[Recorded information Boundary: Start]

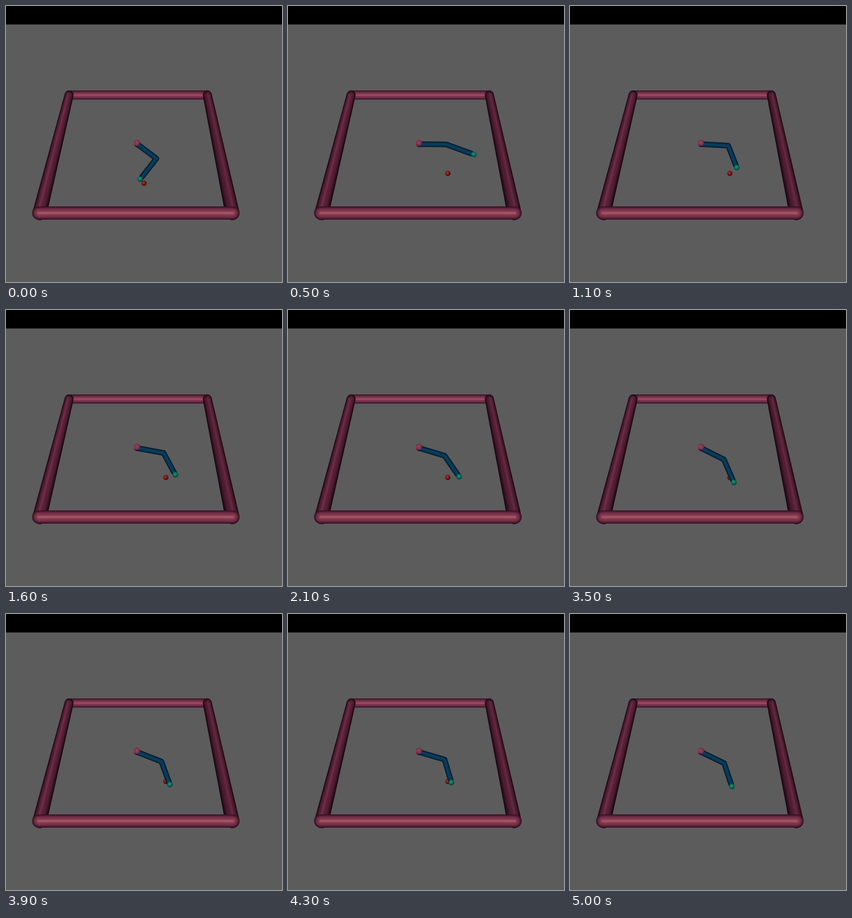
An HTML page for the animation above (5100 ms loop, 500x500 px).

```html
<!DOCTYPE html>
<html lang="en">
<head>
<meta charset="utf-8">
<title>Two-link arm</title>
<style>
html, body { margin: 0; width: 100%; height: 100%; overflow: hidden; background: #000; }
svg { display: block; width: 500px; height: 500px; }
</style>
</head>
<body>
<svg viewBox="0 0 500 500" xmlns="http://www.w3.org/2000/svg">
  <defs>
    <radialGradient id="tipFill" cx=".45" cy=".4" r=".6">
      <stop offset="0" stop-color="#249479"/><stop offset=".5" stop-color="#0c705f"/><stop offset="1" stop-color="#04352f"/>
    </radialGradient>
    <radialGradient id="goalFill" cx=".42" cy=".4" r=".6">
      <stop offset="0" stop-color="#a83a34"/><stop offset=".5" stop-color="#7c1817"/><stop offset="1" stop-color="#380808"/>
    </radialGradient>
    <radialGradient id="baseFill" cx=".45" cy=".45" r=".6">
      <stop offset="0" stop-color="#984260"/><stop offset=".6" stop-color="#84344f"/><stop offset="1" stop-color="#562034"/>
    </radialGradient>
  </defs>
  <rect width="500" height="500" fill="#5c5c5c"/>
  <rect width="500" height="33.5" fill="#000"/>
  <g id="walls"></g>
  <circle id="goal" r="4.8" fill="url(#goalFill)"/>
  <rect x="232" y="242.5" width="11" height="13.5" rx="5" fill="#6e2a42"/>
  <g id="arm" fill="none" stroke-linecap="round" stroke-linejoin="round"></g>
  <circle cx="237.3" cy="248" r="5.5" fill="url(#baseFill)"/>
  <circle id="tip" r="5.1" fill="url(#tipFill)"/>
</svg>
<script>
const $ = id => document.getElementById(id);
const LOOP = 5100, STEP = 100;

function add(parent, tag, attrs) {
  const el = document.createElementNS("http://www.w3.org/2000/svg", tag);
  for (const k in attrs) el.setAttribute(k, attrs[k]);
  parent.appendChild(el);
  return el;
}

const mix = (a, b, f) => a + (b - a) * f;
const rgb = (c, d, f) => `rgb(${c.map((v, i) => Math.round(mix(v, d[i], f)))})`;

// Rounded bar whose radius changes from r1 to r2
function barPath(x1, y1, r1, x2, y2, r2) {
  const len = Math.hypot(x2 - x1, y2 - y1);
  const nx = -(y2 - y1) / len, ny = (x2 - x1) / len;
  return `M${x1 + nx * r1} ${y1 + ny * r1}A${r1} ${r1} 0 0 1 ${x1 - nx * r1} ${y1 - ny * r1}` +
    `L${x2 - nx * r2} ${y2 - ny * r2}A${r2} ${r2} 0 0 1 ${x2 + nx * r2} ${y2 + ny * r2}Z`;
}

// Stacked bars from dark rim to lit ridge; shift moves the ridge sideways
function wall(x1, y1, r1, x2, y2, r2, rim, body, ridge, shift) {
  const n = 12;
  for (let i = 0; i < n; i++) {
    const f = i / (n - 1), k = 1 - 0.92 * f;
    const fill = f < 0.45 ? rgb(rim, body, f / 0.45) : rgb(body, ridge, ((f - 0.45) / 0.55) ** 2);
    const s1 = shift * r1 * f, s2 = shift * r2 * f;
    add($("walls"), "path", { d: barPath(x1 + s1, y1, r1 * k, x2 + s2, y2, r2 * k), fill });
  }
}

wall(114.5, 161.3, 8.2, 364.5, 161.3, 8.2, [52, 18, 34], [116, 46, 74], [156, 82, 98], 0);
wall(114.3, 161.3, 8.2, 61, 375, 13, [26, 8, 16], [82, 30, 52], [110, 46, 70], -0.25);
wall(364.7, 161.3, 8.2, 410, 375, 13, [26, 8, 16], [76, 28, 48], [102, 42, 64], 0.25);
wall(59.2, 375, 12, 411.2, 375, 12, [54, 18, 35], [120, 48, 74], [164, 88, 100], 0);

const strokes = [["#031724", 10], ["#06304b", 7.4], ["#0a3d5d", 3.6]].map(
  ([stroke, width]) => add($("arm"), "path", { stroke, "stroke-width": width }));

// Floor coordinates (y towards the viewer) to stage
function project(x, y) {
  const h = 1 / (0.0015969 - 0.000884 * y);
  const sy = h - 376;
  return [239.5 - 4 * (sy - 161) / 214 + x * h * 0.7788, sy];
}

// time, shoulder angle, forearm angle (degrees, clockwise)
const keys = [
  [100, 0, 1], [1100, 4.5, 76.7], [2100, 22.7, 65], [2900, 22.7, 80.5],
  [3500, 35, 74], [4300, 22.2, 80], [5000, 34, 78]
];

function slope(i, c) {
  if (i === 0 || i === keys.length - 1) return 0;
  const [p, k, n] = [keys[i - 1], keys[i], keys[i + 1]];
  const a = (k[c] - p[c]) / (k[0] - p[0]), b = (n[c] - k[c]) / (n[0] - k[0]);
  return a * b > 0 ? 2 * a * b / (a + b) : 0;
}

function sample(t, c) {
  let i = 0;
  while (i < keys.length - 2 && t > keys[i + 1][0]) i++;
  const [p, q] = [keys[i], keys[i + 1]];
  const d = q[0] - p[0], u = (t - p[0]) / d, v = 1 - u;
  return v * v * (1 + 2 * u) * p[c] + u * u * (3 - 2 * u) * q[c] +
    d * u * v * (v * slope(i, c) - u * slope(i + 1, c));
}

function place(el, [x, y]) {
  el.setAttribute("cx", x);
  el.setAttribute("cy", y);
}

function draw(ms) {
  const t = Math.floor((ms % LOOP) / STEP) * STEP;
  const reset = t >= STEP;
  const a = (reset ? sample(t, 1) : 46.3) * Math.PI / 180;
  const b = (reset ? sample(t, 2) : 121.3) * Math.PI / 180;
  const ex = 0.1 * Math.cos(a), ey = 0.1 * Math.sin(a);
  const reach = r => project(ex + r * Math.cos(b), ey + r * Math.sin(b));
  const d = `M${project(0, 0)}L${project(ex, ey)}L${reach(0.1)}`;
  strokes.forEach(s => s.setAttribute("d", d));
  place($("tip"), reach(0.11));
  place($("goal"), reset ? [289.5, 303.3] : [250, 321]);
}

function tick() {
  draw(performance.now());
  requestAnimationFrame(tick);
}
tick();
</script>
</body>
</html>
```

[Recorded information Boundary: End]

What this task involves
A single number is the expected answer: how many lines of the records above contain the word "function".

Solution
9